Jesse Christen

Jesse Christen

Can’t make up your mind on what type of music you like? Well, jazz-guitarist/vocalist /songwriter Joyce Cooling can’t either.

Her large record collection includes music ranging from Ornette Colman to James Brown to Aerosmith.

“I like R&B; I like folk; I like heavy metal and headbanger stuff; I like punk; I like rap,” she says. “I just like good music. There are no boundaries with me.”

Cooling will be performing at the Orpheum Theatre in Sioux Falls this coming Saturday. For the past decade she’s been one of the biggest jazz acts in the San Francisco area. Her debut album, Playing it Cool, charted at number one for five weeks on Gavin Report and R&R’s NAC/ smooth jazz charts. On top her impressive albums sales for a jazz artist, she’s also won a Female Jazz Guitarist of the Year Award from Gibson Guitar Awards. With a resume like this, she’s a good act to see.

Cooling, a self-taught guitarist, has a individual sound. During her unorthodox training she developed a unique guitar sound courtesy of her finger-picked style. The jazz guitar great, Wes Montgomery, provided Cooling with the inspiration to the guitar as her main instrument.

“Everything crystallized when I heard Wes Montgomery’s solo on ‘If You Could See Me Now,'”she says. “From then on, it was as if guitar had chosen me.”

Her first big break came with playing Brazilian jazz keyboardist Jay Wagner. He gave direction to Cooling’s arsenal of self-taught chops. She stared appearing with Wagner at big jazz festivals and toured Central and South America.

Cooling’s 2001 release, Third Wish, featured duet performances with jazz heavyweights Al Jarreau and Lee Ritenour.

Besides her prowess as a guitarist, Cooling spends a great amount of effort on songwriting, a craft that escapes many virtuoso musicians.

“Writing has always been an integral part of who I am as a musician,” she says.

Cooling is touring in support of her new album, The Girl’s Got to Play. This album is deeply personal to guitarist/vocalist. After the events on Sept. 11, 2001, she began to ponder on what’s important in life.

“I asked myself, ‘Is what I’m doing as a musician meaningful?’,” she says. When asked by a musical partner about a potential life without music she quickly replied, “I don’t know about you, but this girl’s got to play.”

Her life is driven by music.
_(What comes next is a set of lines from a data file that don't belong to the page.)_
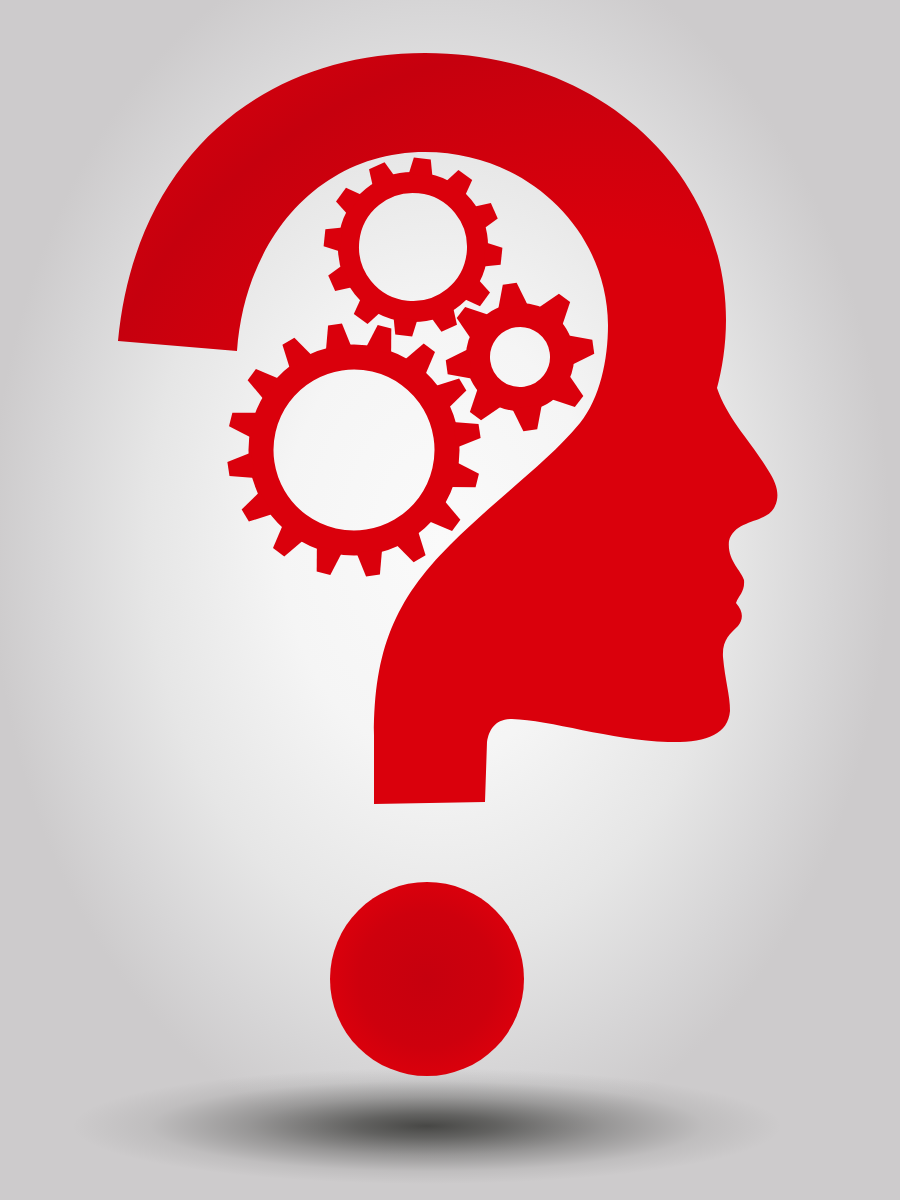
<!DOCTYPE html>
<html lang="en">
<head>
<meta charset="utf-8">
<title>Question mark head with gears</title>
<style>
:root {
  --red: #da000c;
  --red-deep: #c6000e;
  --glow: #fafafa;
  --backdrop: #cdcbcc;
  --shade: #474745;
}
html, body { margin: 0; overflow: hidden; background: var(--backdrop); }
.poster { display: block; width: 900px; height: 1200px; }
.gear { fill: var(--red); }
.gear-ring { fill: none; stroke: var(--red); }
.stop-red { stop-color: var(--red); }
.stop-deep { stop-color: var(--red-deep); }
.stop-glow { stop-color: var(--glow); }
.stop-backdrop { stop-color: var(--backdrop); }
.stop-shade { stop-color: var(--shade); }
</style>
</head>
<body>
<svg class="poster" viewBox="0 0 900 1200" role="img" aria-label="Red question mark shaped as a head in profile with three gears">
  <defs>
    <radialGradient id="backdrop-glow" gradientUnits="userSpaceOnUse" cx="0" cy="0" r="1" gradientTransform="translate(440 540) scale(450 620)">
      <stop class="stop-glow" offset="0"/>
      <stop offset=".35" stop-color="#f5f5f5"/>
      <stop offset=".65" stop-color="#e6e6e6"/>
      <stop offset=".87" stop-color="#d6d5d6"/>
      <stop class="stop-backdrop" offset="1"/>
    </radialGradient>
    <radialGradient id="floor-shadow">
      <stop class="stop-shade" offset="0"/>
      <stop class="stop-shade" offset=".2" stop-opacity=".8"/>
      <stop class="stop-shade" offset=".5" stop-opacity=".4"/>
      <stop class="stop-shade" offset=".78" stop-opacity=".1"/>
      <stop class="stop-shade" offset="1" stop-opacity="0"/>
    </radialGradient>
    <radialGradient id="head-red" gradientUnits="userSpaceOnUse" cx="590" cy="570" r="660">
      <stop class="stop-red" offset="0"/>
      <stop class="stop-red" offset=".5"/>
      <stop class="stop-deep" offset=".8"/>
      <stop class="stop-red" offset="1"/>
    </radialGradient>
    <radialGradient id="dot-red">
      <stop class="stop-deep" offset="0"/>
      <stop offset=".7" stop-color="#ce000d"/>
      <stop class="stop-red" offset="1"/>
    </radialGradient>

    <polygon id="large-tooth" points="-13,-102 -7,-127 7,-127 13,-102"/>
    <g id="large-teeth">
      <use href="#large-tooth"/>
      <use href="#large-tooth" transform="rotate(22.5)"/>
      <use href="#large-tooth" transform="rotate(45)"/>
      <use href="#large-tooth" transform="rotate(67.5)"/>
    </g>

    <polygon id="medium-tooth" points="-12,-72 -8.5,-89 8.5,-89 12,-72"/>
    <g id="medium-teeth">
      <use href="#medium-tooth"/>
      <use href="#medium-tooth" transform="rotate(30)"/>
      <use href="#medium-tooth" transform="rotate(60)"/>
    </g>

    <polygon id="small-tooth" points="-15,-50 -7,-74 7,-74 15,-50"/>
    <g id="small-teeth">
      <use href="#small-tooth"/>
      <use href="#small-tooth" transform="rotate(45)"/>
    </g>
  </defs>

  <rect width="900" height="1200" fill="url(#backdrop-glow)"/>
  <ellipse cx="427" cy="1126" rx="355" ry="58" fill="url(#floor-shadow)"/>

  <path id="head" fill="url(#head-red)" d="M118 341
    C135 160 260 53 425 53
    C600 53 726 172 726 320
    C726 345 722 370 717 388
    C728 420 750 440 768 470
    C777 484 780 495 775 506
    C768 524 735 518 729 541
    C727 560 741 570 744 580
    C745 592 739 595 736 603
    C744 612 743 620 738 626
    C730 634 722 640 723 657
    C725 680 730 695 730 711
    C728 735 705 743 668 742
    C610 740 550 720 512 719
    C495 719 489 730 487 742
    L485 802 L374 804 L374 735
    C374 650 395 600 450 545
    C500 495 545 465 580 423
    C600 398 608 360 608 325
    C607 228 525 152 425 152
    C320 152 245 238 237 351 Z"/>

  <g class="gear" id="large-gear" transform="translate(354 450) rotate(-8.6)">
    <circle class="gear-ring" r="93" stroke-width="25"/>
    <use href="#large-teeth"/>
    <use href="#large-teeth" transform="rotate(90)"/>
    <use href="#large-teeth" transform="rotate(180)"/>
    <use href="#large-teeth" transform="rotate(270)"/>
  </g>

  <g class="gear" id="medium-gear" transform="translate(413 247) rotate(6)">
    <circle class="gear-ring" r="64.5" stroke-width="21"/>
    <use href="#medium-teeth"/>
    <use href="#medium-teeth" transform="rotate(90)"/>
    <use href="#medium-teeth" transform="rotate(180)"/>
    <use href="#medium-teeth" transform="rotate(270)"/>
  </g>

  <g class="gear" id="small-gear" transform="translate(520 357) rotate(-8)">
    <circle class="gear-ring" r="42" stroke-width="24"/>
    <use href="#small-teeth"/>
    <use href="#small-teeth" transform="rotate(90)"/>
    <use href="#small-teeth" transform="rotate(180)"/>
    <use href="#small-teeth" transform="rotate(270)"/>
  </g>

  <circle id="question-dot" cx="427" cy="979" r="97" fill="url(#dot-red)"/>
</svg>
</body>
</html>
When asked what she does when she takes time off from music, she says, “Even if I’m grocery shopping I’m thinking about stuff.